Ohio Gov. Mike DeWine, Lt. Gov. John Husted and Public Health Director Amy Acton announced Sunday that all Ohio bars and restaurants will be ordered closed at 9 p.m. and until further notice.
DeWine said at the afternoon press conference that he was moved to make the decision after receiving photos from multiple parts of Ohio which showed gatherings of people in restaurants and bars.
As with previous measures enacted to mitigate the spread of the novel Coronavirus, which causes COVID-19, DeWine said that the decision to close restaurants and bars was made to protect the state's most vulnerable populations and to prevent a surge that would overburden the state's healthcare facilities.
Dr. Acton said that, taking cues from Italy and France, Ohio had to behave as if we were at war — at war with a virus. She reiterated a helpful metaphor in describing the latest measures and how it would affect the state's hospitals.
"It's a like a hurricane evacuation," she said. "Ideally, we'd all evacuate before the hurricane arrives. Right now, it's like the beginning the downpour."
She said that when hospitals are overrun with COVID-19 patients, it's not only other COVID-19 patients who will suffer. It's anyone who needs medical resources: those giving birth, those in car crashes, those who suffer heart attacks and strokes. All of them are at risk. She said the United States, in part because of its sluggish response to the virus, could expect "multiple Wuhans," referencing Coronavirus's city of origin in China.
Acton provided the most recent available statistics on COVID-19 testing in the state: There are now 36 positive cases with more than 360 under investigation. But she stressed that these numbers were increasingly difficult to report accurately because they were coming in so quickly, and that they were becoming less relevant anyway.
Given the length of the virus' incubation period (6-14 days), in which symptoms may never present themselves, Acton said that we should all be behaving as if we are carrying the virus. That means extreme social distancing whenever possible. In a Q&A, she suggested that "physical distancing" might be a more helpful term.
DeWine and Husted advised that despite the closures of bars and restaurants, carryout and delivery would still in effect and should be taken advantage of, so as not to overwhelm local grocery stores.

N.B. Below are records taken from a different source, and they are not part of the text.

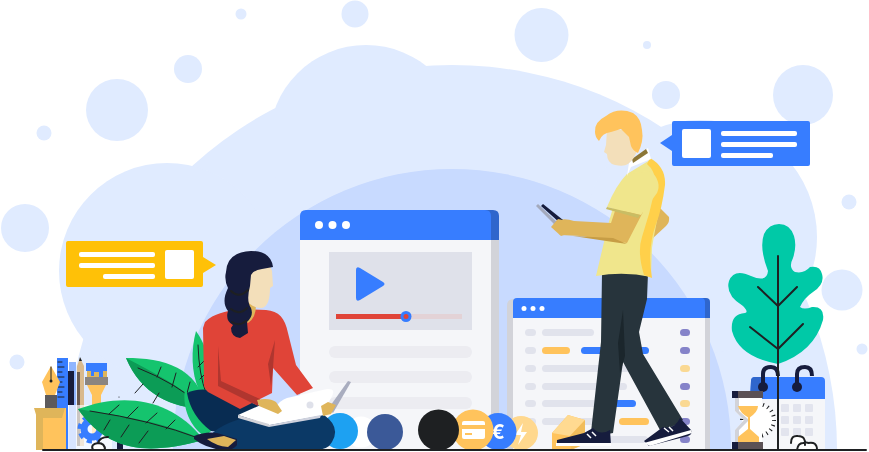
<!DOCTYPE html>
<html lang="en">
<head>
<meta charset="utf-8">
<title>Online collaboration</title>
<style>
:root{--sky:#e0ebff;--dome:#c8daff;--blue:#377dff;--blue-deep:#2f66cc;--yellow:#ffc107;--amber:#ffc35c;--gold:#dfb55a;--red:#e04438;--red-deep:#b0362f;--navy:#161c3d;--jeans:#0b3966;--jeans-deep:#082c52;--ink:#1e2022;--paper:#f5f6f9;--line:#ececf1;--pill:#e1e3ec;--edge:#d2d3d9;--leaf:#15c46e;--leaf-deep:#0c9c56;--teal:#00c9a7;--skin:#f3dfba;--shirt:#f0e68c;--sun:#ffd04a;--slate:#27343c;--purple:#8583c9}
html,body{margin:0;background:#fff}
body{width:869px;height:452px;overflow:hidden}
svg{display:block}
.sky{fill:var(--sky)}.dome{fill:var(--dome)}.blue{fill:var(--blue)}.blue-deep{fill:var(--blue-deep)}.yellow{fill:var(--yellow)}.amber{fill:var(--amber)}.gold{fill:var(--gold)}.red{fill:var(--red)}.red-deep{fill:var(--red-deep)}.navy{fill:var(--navy)}.jeans{fill:var(--jeans)}.jeans-deep{fill:var(--jeans-deep)}.ink{fill:var(--ink)}.paper{fill:var(--paper)}.line{fill:var(--line)}.pill{fill:var(--pill)}.edge{fill:var(--edge)}.leaf{fill:var(--leaf)}.leaf-deep{fill:var(--leaf-deep)}.teal{fill:var(--teal)}.skin{fill:var(--skin)}.shirt{fill:var(--shirt)}.sun{fill:var(--sun)}.slate{fill:var(--slate)}.purple{fill:var(--purple)}.white{fill:#fff}
.vein{fill:none;stroke:var(--ink);stroke-width:2;stroke-linecap:round;stroke-linejoin:round}
.thin{stroke-width:1}
.currency{font:700 20px Inter,Arial,sans-serif;fill:#fff;text-anchor:middle}
</style>
</head>
<body>
<svg width="869" height="452" viewBox="0 0 869 452" role="img" aria-label="Two people working with a laptop and a phone among browser windows, chat bubbles and plants">
<defs>
<clipPath id="above-ground"><rect width="869" height="450"/></clipPath>
<g id="message-lines" class="white"><rect width="76" height="5" rx="2"/><rect y="11" width="76" height="5" rx="2"/></g>
<g id="row-ends"><rect class="pill" x="525" width="11" height="7" rx="3.5"/></g>
<rect id="row-mark" x="680" width="10" height="7" rx="3.5"/>
<rect id="day" width="8" height="8" rx="1" fill="#e2e4ee"/>
<g id="week"><use href="#day"/><use href="#day" x="12"/><use href="#day" x="24"/></g>
</defs>

<g id="backdrop" clip-path="url(#above-ground)">
<g class="sky">
<circle cx="452" cy="450" r="385"/><circle cx="167" cy="271" r="108"/><circle cx="366" cy="142" r="97"/><circle cx="700" cy="237" r="117"/>
<circle cx="117" cy="110" r="31"/><circle cx="188" cy="69" r="14"/><circle cx="241" cy="14" r="5.5"/><circle cx="355" cy="14" r="13.5"/><circle cx="541.5" cy="35" r="27"/><circle cx="647" cy="45" r="4"/><circle cx="666" cy="95" r="14"/><circle cx="803" cy="95" r="30"/><circle cx="849" cy="202" r="7.5"/><circle cx="842" cy="290" r="20.5"/><circle cx="862" cy="349" r="5.5"/><circle cx="44" cy="133" r="7.5"/><circle cx="25" cy="228" r="24"/><circle cx="17" cy="362" r="7.5"/>
</g>
<circle class="dome" cx="452" cy="448" r="279"/>
</g>

<g id="video-window">
<path class="edge" d="M480 225h19v225h-19z"/>
<path class="paper" d="M300 238h191v212H300z"/>
<path class="blue-deep" d="M480 210h13q6 0 6 6v24h-19z"/>
<path class="blue" d="M300 240v-24q0-6 6-6h179q6 0 6 6v24z"/>
<g class="white"><circle cx="319" cy="225" r="4"/><circle cx="332.500" cy="225" r="4"/><circle cx="346" cy="225" r="4"/></g>
<rect x="329" y="252" width="143" height="78" fill="#dfe1ea"/>
<path class="blue" d="M356 270q0-4 4-2l23 14q3 2 0 4l-23 14q-4 2-4-2z"/>
<rect x="406" y="314" width="56" height="5" fill="#e3d2d6"/>
<rect class="red" x="336" y="314" width="70" height="5"/>
<circle class="blue" cx="406" cy="316.500" r="5.500"/><circle class="red" cx="406" cy="316.500" r="2.500"/>
<g class="line"><rect x="329" y="346" width="143" height="12" rx="6"/><rect x="329" y="371" width="143" height="12" rx="6"/><rect x="329" y="397" width="143" height="12" rx="6"/></g>
</g>

<g id="list-window">
<path class="edge" d="M507 306q0-7 7-7h190q6 0 6 6v145H507z"/>
<path class="paper" d="M513 316h192v134H513z"/>
<path class="blue-deep" d="M690 298h16q4 0 4 4v16h-20z"/>
<path class="blue" d="M513 318v-16q0-4 4-4h184q4 0 4 4v16z"/>
<g class="white"><circle cx="524" cy="308.500" r="2.500"/><circle cx="533" cy="308.500" r="2.500"/><circle cx="542" cy="308.500" r="2.500"/></g>
<use href="#row-ends" y="329"/><use href="#row-ends" y="347"/><use href="#row-ends" y="365"/><use href="#row-ends" y="383"/><use href="#row-ends" y="400"/><use href="#row-ends" y="418"/><use href="#row-ends" y="436"/>
<g class="purple"><use href="#row-mark" y="329"/><use href="#row-mark" y="347"/><use href="#row-mark" y="383"/><use href="#row-mark" y="418"/><use href="#row-mark" y="436"/></g>
<g fill="#fad993"><use href="#row-mark" y="365"/><use href="#row-mark" y="400"/></g>
<g class="pill"><rect x="542" y="329" width="52" height="7" rx="3.500"/><rect x="542" y="365" width="107" height="7" rx="3.500"/><rect x="542" y="383" width="85" height="7" rx="3.500"/><rect x="542" y="400" width="60" height="7" rx="3.500"/><rect x="542" y="418" width="70" height="7" rx="3.500"/><rect x="590" y="436" width="58" height="7" rx="3.500"/></g>
<g class="amber"><rect x="542" y="347" width="28" height="7" rx="3.500"/><rect x="619" y="418" width="30" height="7" rx="3.500"/></g>
<g class="blue"><rect x="581" y="347" width="68" height="7" rx="3.500"/><rect x="606" y="400" width="30" height="7" rx="3.500"/></g>
</g>

<g id="yellow-message">
<path class="yellow" d="M68 241h133q2 0 2 2v14l13 8-13 8v12q0 2-2 2H68q-2 0-2-2v-42q0-2 2-2z"/>
<use href="#message-lines" x="79" y="252"/><rect class="white" x="103" y="274" width="52" height="5" rx="2"/><rect class="white" x="165" y="250" width="29" height="29" rx="2"/>
</g>
<g id="blue-message">
<path class="blue" d="M674 121h134q2 0 2 2v41q0 2-2 2H674q-2 0-2-2v-13l-12-8 12-8v-12q0-2 2-2z"/>
<use href="#message-lines" x="721" y="131"/><rect class="white" x="721" y="153" width="52" height="5" rx="2"/><rect class="white" x="682" y="129" width="29" height="29" rx="2"/>
</g>

<g id="stationery">
<path class="blue" d="M57 358h11v92H57z"/><path d="M69 362h7v88h-7z" fill="#8fb5ff"/>
<path class="vein thin" d="M58 362h4m-4 5h6m-6 5h4m-4 5h6m-6 5h4m-4 5h6m-6 5h4m-4 5h6"/>
<path class="navy" d="M68 371h6v34h-6z"/>
<path class="amber" d="M51 366l9 16-5 13h-9l-4-13z"/><path class="vein thin" d="M51 367v13"/><circle class="ink" cx="51" cy="381" r="1.500"/>
<path d="M45 395h12v14H45z" fill="#5c5a5c"/>
<path d="M77 366l3-8 4 8v80h-7z" fill="#d9b98c"/><path class="ink" d="M79 361l1-4 2 4z"/><path d="M77 372h3v74h-3z" fill="#6b5b50"/>
<path class="gold" d="M87 363h20v14H87z"/><path class="blue" d="M86 363h21v8h-4v6h-4v-5h-5v4h-3v-5h-5z"/><path d="M85 377h23v8H85z" fill="#8b8580"/><path class="amber" d="M87 385h19l-5 10v40h-9v-40z"/>
<path class="white" d="M69 405h43v45H69z" opacity=".65"/>
<path class="amber" d="M36 408h30v42H36z"/><path class="gold" d="M36 408h7v42h-7zM34 408h31l-3 10H37z"/>
<circle cx="92" cy="429" r="8" fill="none" stroke="#377dff" stroke-width="7"/><circle cx="92" cy="429" r="12" fill="none" stroke="#377dff" stroke-width="5" stroke-dasharray="5 4.400"/>
<path class="navy" d="M117 441h6v9h-6z"/>
</g>

<g id="foliage">
<path class="leaf" d="M196 331c11 15 17 39 18 66l-15-7c-8-17-8-41-3-59z"/><path class="vein thin" d="M198 345q1 30 8 48m-8-26l8-8m-6 20l9-9"/>
<path class="leaf" d="M126 358c37 0 73 9 80 51-35-1-65-15-80-51z"/><path class="leaf-deep" d="M126 358c28 15 55 28 80 51-35-1-65-15-80-51z"/><path class="vein thin" d="M138 368q38 15 65 39m-46-30l4-10m11 20l4-14m10 24l4-15m-47 2l-8 9m24 0l-6 10"/>
<path class="leaf" d="M185 388c7 16 13 27 28 41l-8 8c-15-11-23-28-20-49z"/>
<path class="leaf" d="M78 409c43-16 92-13 126 31-56 15-95 13-126-31z"/><path class="leaf-deep" d="M78 409c40 6 86 13 126 31-56 15-95 13-126-31z"/><path class="vein thin" d="M90 411q61 9 111 28m-92-25l10-9m8 13l11-11m8 16l11-10m9 16l9-9m-65 0l-6 10m25-5l-8 12m27-6l-9 12"/>
</g>

<g id="round-icons">
<circle cx="521" cy="433" r="17" fill="#ffd88e"/><path class="white" d="M523 423l-8 12h6l-3 10 9-13h-6z"/>
<circle class="blue" cx="498" cy="431.500" r="18.500"/><text class="currency" x="498" y="439">€</text>
<circle class="amber" cx="473" cy="430" r="20.500"/><rect class="white" x="462" y="421" width="23" height="18" rx="2"/><path class="amber" d="M462 425h23v4h-23zM465 433h7v2h-7z"/>
<circle class="ink" cx="438.500" cy="430" r="20.500"/>
<circle class="white" cx="361" cy="432" r="15.500"/>
<circle cx="385" cy="432" r="18" fill="#3b5998"/>
<circle cx="340" cy="431" r="18" fill="#1da1f2"/>
</g>
<g id="parcel"><path class="amber" d="M552 433l16-18 17 5v24l-14 6h-19z"/><path fill="#ffda91" d="M552 433l16-18 17 5-15 16z"/><path class="gold" d="M570 436l15-16v24l-14 6z" opacity=".45"/></g>

<g id="seated-woman">
<path class="jeans-deep" d="M187 393q11-6 29-2l54 18-25 26-34-4q-20-15-24-38z"/>
<path class="jeans" d="M208 437c18-18 42-22 68-21l48-1q17 12 8 27-4 8-17 8h-88z"/>
<path class="navy" d="M194 436q12-5 23-3l20 6v6q-4 6-14 5-18-2-29-11z"/><path class="gold" d="M207 439l17-3 12 4-8 7q-12-1-21-8z"/>
<path class="red" d="M205 322c9-9 21-10 32-13l29 1c13 1 19 8 22 23l8 32 17 23-16 7-24-27-1 25-32 16-32-17q-5-4-4-11l-1-53z"/>
<path class="red-deep" d="M218 346l3 35 39 18-2 7-40-20zM275 340l-2 28-2 18-3-22z"/>
<path class="gold" d="M243 296l13 9q0 13-8 18l-10-10z"/>
<path class="skin" d="M245 270l24-6 3 7 1 15-3 2q0 18-8 20-12 0-17-11-6-14 0-27z"/>
<path class="navy" d="M226 272q1-20 25-21 20 0 22 16l-11 2q-8 1-11 6l-1 11q-4 15 1 22 3 8-4 14l1 11-8 5q-9-1-9-10l2-3q-8-4-5-14-7-9 0-23-4-8-2-16z"/>
<path class="vein" stroke-width="1" d="M231 291q8 8 17-1m-17 19q8 7 16-1m-15 14q7 5 14-1"/>
<path class="white" d="M238 415l25-11 67 10-61 11z"/><path class="edge" d="M238 415l31 9v3l-31-9z"/>
<path class="white" d="M269 425q4-22 18-27l40-9q10-1 4 9l-10 17z"/><path d="M269 425l52-10-1 3-51 9z" fill="#cfd2de"/>
<path d="M328 409l20-28 3 1-18 31z" fill="#a9adbf"/><circle cx="310" cy="405" r="3.500" fill="#dfe1ea"/>
<path class="gold" d="M257 400q12-3 19 2l6 9-4 3-19-8zM321 406l7-4 8 3-5 9-8 2z"/>
</g>

<g id="walking-man">
<path class="gold" d="M656 204l13 13q1 5-3 9l-14 13z"/>
<path class="slate" d="M602 273h46l-1 26-8 33 4 22 40 66q-10 8-23 10l-37-68-10 71q-12 3-22-1l10-90z"/><path fill="#1b262c" d="M623 310l2 46-5 17-2-30z"/>
<path class="navy" d="M557 440l27-7 9-5q7 8 17 2l1 15h-54z"/><path class="navy" d="M644 441l19-14q11 3 17-9l11 12q2 4-3 6l-39 10z"/>
<path class="white" d="M556 443h55v3h-55zM644 443l47-13 1 3-42 13z"/><path d="M587 434l4 4m1-6l4 4m68-8l5 4m0-5l4 4" stroke="#fff" stroke-width="1.500"/>
<path class="shirt" d="M627 174l23-14q15 7 14 29-9 39-12 59l-1 29q-27-6-55-1l12-51 8-28z"/>
<path class="sun" d="M650 158q16 9 15 27-3 24-9 39-9 25-4 54l-8-3q-7-23-2-38 8-24 13-48 2-17-8-25z"/>
<path class="gold" d="M615 211l28 1-16 31-46-7-21-1-7-13q10-5 21-1l37 2z"/>
<path fill="#c79d45" d="M573 236l40 2 14 6-14-2z"/>
<path class="shirt" d="M627 174l24-3q11 11 6 22l-16 22-34-8q9-22 20-33z"/><path fill="#c9bd64" d="M607 207l33 8-2 3-32-9z"/>
<path d="M536 206l2-2 21 20-3 2z" fill="#a4aabd"/><path class="navy" d="M541 206l2-2 20 16-3 3z"/><path class="gold" d="M551 227l7-8 14 3 4 9-15 5z"/>
<path class="white" d="M627 176l2-13 19-15 3 11-20 8z"/><path d="M632 159l14-10 2 4-15 10z" fill="#8c7636"/>
<path class="skin" d="M607 130l22 0 13 12-9 17-5 5q-4 3-13 1-8-2-8-11l-3-2 2-7z"/>
<path class="amber" d="M595 132q-1-10 11-16 12-9 27-3 8 5 9 17 2 11-4 23-5-2-7-7l-2-9-8-8-10 3q-9 1-12 9-4-4-4-9z"/>
</g>

<g id="calendar">
<path class="edge" d="M752 397h71v53h-66q-5-16-5-53z"/><path class="paper" d="M757 396h68v54h-68z"/>
<path class="blue" d="M755 377h66q4 0 4 4v18h-75l1-18q0-4 4-4z"/><path class="blue-deep" d="M751 381q0-4 4-4h6l-2 22h-9z"/>
<use href="#week" x="781" y="404"/><use href="#week" x="781" y="416"/><use href="#week" x="781" y="428"/>
<g fill="none" stroke="#161c3d" stroke-width="4"><path d="M763 388v-14q0-7 8-7 7 0 7 9M797 388v-14q0-7 8-7 7 0 7 9"/></g><g class="navy"><circle cx="763" cy="387" r="5"/><circle cx="797" cy="387" r="5"/></g>
</g>
<g id="clock"><circle class="white" cx="758" cy="420" r="16"/><circle cx="758" cy="420" r="16" fill="none" stroke="#1e2022" stroke-width="4" stroke-dasharray="1 4"/></g>
<g id="tree">
<path class="teal" d="M778 364q-39-7-46-33-2-17 13-18 4-1-2-7-18-11-14-25 5-13 22-5 16 7 17-5-9-23-4-37 5-10 15-10 11 0 15 12 3 10-1 22-5 10 2 14 9 2 15-5 10-2 12 7 3 10-9 18-9 6-13 15 4 3 12 0 13-1 11 13-9 32-45 44z"/>
<path class="vein" d="M778 256v194M758 287l20 19 19-19M750 327l28 22 25-25"/>
</g>
<g id="hourglass">
<path class="white" d="M735 397h27v14l-9 9 9 10v13h-27v-13l9-10-9-9z"/>
<path class="edge" d="M735 397h4v14l10 9-10 10v13h-4v-13l9-10-9-9z"/>
<path class="amber" d="M738 406h20q0 6-9 12-9-5-11-12zM748 417h2v12l9 8v6h-21v-6l10-8z"/>
<path d="M732 391h31v7h-31zM732 442h31v7h-31z" fill="#5b5155"/><path class="navy" d="M732 391h6v7h-6zM732 442h6v7h-6z"/>
</g>

<g id="ground">
<path class="vein white" style="fill:#fff" d="M93 450q-3-6 5-7 7 0 7 7M98 443q2-6 10-6"/>
<path class="vein" style="fill:#fff" d="M797 450q1-7 6-7 5-1 5 0 9-2 9 7M791 443q0-8 7-7 8 0 7 9"/>
<path class="vein" d="M43 450h823"/>
<circle class="ink" cx="119" cy="397" r=".6"/>
</g>
</svg>
</body>
</html>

Furthermore, they announced changes to the state's unemployment benefits program to help ameliorate the negative economic impacts on small business owners and employees, all of whom can expect steep losses in the coming weeks. Among other things, the eligibility requirements for unemployment will be expanded and recipients will be under no obligation to apply for jobs during the length of the emergency. A one-week delay for the first payment will be expedited.
As an additional measure to reduce harm for small business owners, Husted announced a high-proof liquor buyback program for bars and restaurants that purchased large amounts of liquor in the past 30 days to prepare for St. Patrick's Day festivities and/or March Madness.
DeWine repeatedly said how sorry he was to have had to make this difficult decision and said that, coming from a family of small business owners himself, he understood the pain and suffering that comes from even temporary closures.
"But we are literally at a crucial, crucial stage, he said. "Our goal is for everyone to get through this, that next St. Patrick's Day, everyone will be there, that everyone will be able to live their life and the American dream. But if people aren't around, they can't do that. The more we delay, the more people will die."
Sign up for Scene's weekly newsletters to get the latest on Cleveland news, things to do and places to eat delivered right to your inbox.